The most aggravating figures in political life are really more partisan than ideological. Something about the intrinsic one-sidedness of partisan rhetoric, I suspect. Richard Nixon and George W. Bush were not very conservative in their policies but they were aggressive partisans. Bill and Hillary Clinton are partisan Democrats as was Jimmy Carter (the much maligned Carter enraged stalwart liberals among the House Democrats). By contrast, LBJ, Obama and Reagan are/were more ideological than partisan presidents. Eisenhower, JFK and Ford were neither sharply partisan nor ideological but epitomized pragmatic consensus politics.
Ideology is the bedrock of political conviction. Certain people though prefer purism to policy “wins” and are willing to go down with flags flying rather than compromise their principles. We can even find this praiseworthy, in retrospect; men like Barry Goldwater and Hubert Humphrey appear far more admirable in the eyes of history than the opponents who beat them for the presidency. By contrast, others appear to be a little cracked, impractical and unreasonable tilters at windmills and political ass-clowns who only injure their own party with buffoonish antics.
Returning to Jessica’s question, conservatism is a coalition and not a movement, like liberalism. There are real and important philosophical differences between factions on the Right – neocons, paleocons, libertarians, moderates and the religious right – that do not have counterparts on the Left. The Right tends to stick together based more upon what they are against than what they are for.
Here are some voices in the different conservative factions that I find to be “reasonable”, most of the time. It is an imperfect and admittedly arbitrary list composed of pundits, media personalities, philosophers, bloggers and historical figures. I do not claim to have read every word each person has ever written or that I endorse all of their views. I am using these labels very broadly ( Ayn Rand rejected the term “libertarian”, John Adams was also a radical because he was a republican revolutionary, etc.) and my familiarity with religious right figures is very weak. I did not include a category for “moderate conservatives” – something that probably describes most GOP general election voters who often do not bother to vote in the primaries.
All I am saying is that these individuals are among the better representatives of different kinds of conservatism in the Anglo-American sense of the term, the a couple of figures are probably borderline, depending where you stand.

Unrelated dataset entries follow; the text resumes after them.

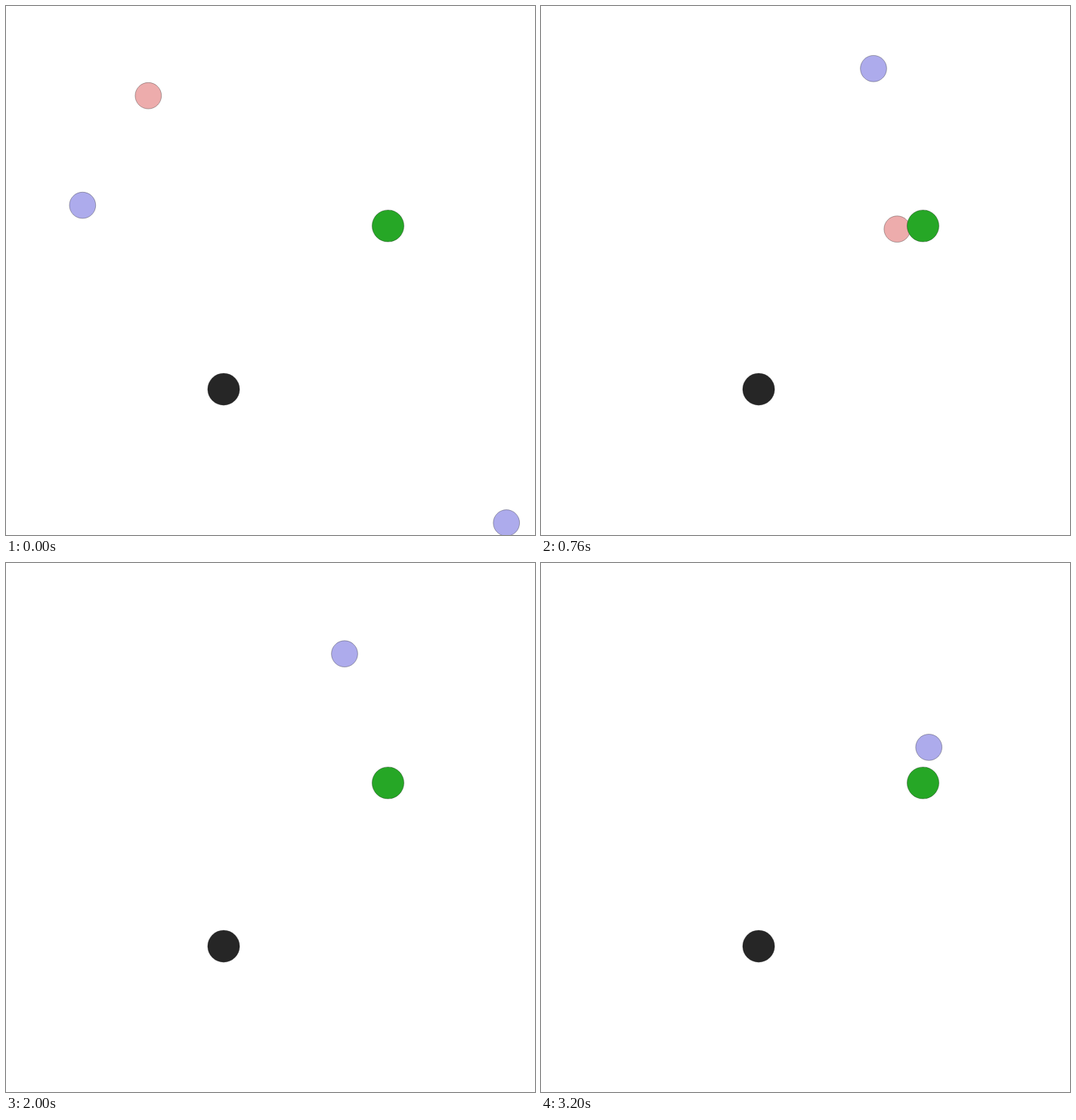
These frames come from a looping animation (700x700 px, 3240 ms). An HTML page:

```html
<!DOCTYPE html>
<html lang="en">
<head>
<meta charset="utf-8">
<title>Drifting particles</title>
<style>
  html, body { margin: 0; width: 100%; height: 100%; overflow: hidden; background: #fff; }
  svg { display: block; width: 100vw; height: 100vh; }
  circle { stroke: #000; stroke-opacity: .5; stroke-width: .6; }
  .red { fill: #edacac; }
  .blue { fill: #adabec; }
  .green { fill: #26a726; }
  .black { fill: #262626; }
</style>
</head>
<body>
<svg viewBox="0 0 700 700">
  <g id="movers"></g>
  <circle class="green" cx="505.5" cy="291" r="21.1"/>
  <circle class="black" cx="288" cy="507.1" r="21.1"/>
</svg>
<script>
const LOOP = 3240, STEP = 40;

// A few key points per particle: [ms, x, y]
const particles = [
  { kind: 'red', path: [
    [0, 188.3, 118.7], [440, 247.3, 204.8], [760, 471.3, 295.2], [1120, 705, 348], [1240, 775, 348]
  ] },
  { kind: 'blue', path: [[0, 101.3, 263.7], [300, -20, 265]] },
  { kind: 'blue', path: [
    [0, 662.2, 684], [440, 481.4, 272], [760, 440, 82.8], [1000, 441, 66],
    [1400, 444.8, 92.9], [2000, 448, 120.2], [2640, 481, 166.8], [3200, 513.2, 243.9]
  ] }
];

// Slope at point i, weighted by the neighbouring intervals.
function slope(path, i, axis) {
  const rate = k => (path[k + 1][axis] - path[k][axis]) / (path[k + 1][0] - path[k][0]);
  if (i === 0) return rate(0);
  if (i === path.length - 1) return rate(i - 1);
  const before = path[i][0] - path[i - 1][0];
  const after = path[i + 1][0] - path[i][0];
  return (rate(i - 1) * after + rate(i) * before) / (before + after);
}

// Cubic Hermite curve through the points.
function at(path, t, axis) {
  const last = path.length - 1;
  if (t >= path[last][0]) return path[last][axis];
  let i = 0;
  while (t >= path[i + 1][0]) i++;
  const h = path[i + 1][0] - path[i][0];
  const u = (t - path[i][0]) / h;
  const v = 1 - u;
  return path[i][axis] * (1 + 2 * u) * v * v
    + path[i + 1][axis] * u * u * (3 - 2 * u)
    + h * u * v * (slope(path, i, axis) * v - slope(path, i + 1, axis) * u);
}

const movers = document.getElementById('movers');
for (const p of particles) {
  p.dot = document.createElementNS(movers.namespaceURI, 'circle');
  p.dot.setAttribute('class', p.kind);
  p.dot.setAttribute('r', 17.4);
  movers.append(p.dot);
}

function draw(ms) {
  const t = Math.floor((ms % LOOP) / STEP) * STEP;
  for (const { dot, path } of particles) {
    dot.setAttribute('cx', at(path, t, 1));
    dot.setAttribute('cy', at(path, t, 2));
  }
}

const start = performance.now();
function tick() {
  draw(performance.now() - start);
  requestAnimationFrame(tick);
}
tick();
</script>
</body>
</html>
```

Arnaud de Borchgrave, W. Pat Lang, Bernard Finel, George Will, Fabius Maximus, Milt Rosenberg, Russell Kirk, William F. Buckley, George Kennan, Robert Taft, Whittaker Chambers, Edmund Burke, John Adams
Amity Shlaes, Virginia Postrel, Charles Murray, Thomas Sowell, Stephen Chapman, Ayn Rand, Milton Friedman, Friedrich von Hayek, Murray Rothbard, Ludwig von Mises, Barry Goldwater, Thomas Jefferson, Tom Paine
The Religious Right:
Comments, criticism, complaints, suggestions. Open fire in the comments…..
By acclamation from the learned gents in the comments section, 20th century American political theorist James Burnham and 19th century French philosopher Frederic Bastiat, are officially added to the list.
I have not read either, though I’ve seen Bastiat frequently quoted by libertarian writers. Joseph Fouche of The Committe of Public Safety blog did an excellent series on Burnham which you can access here.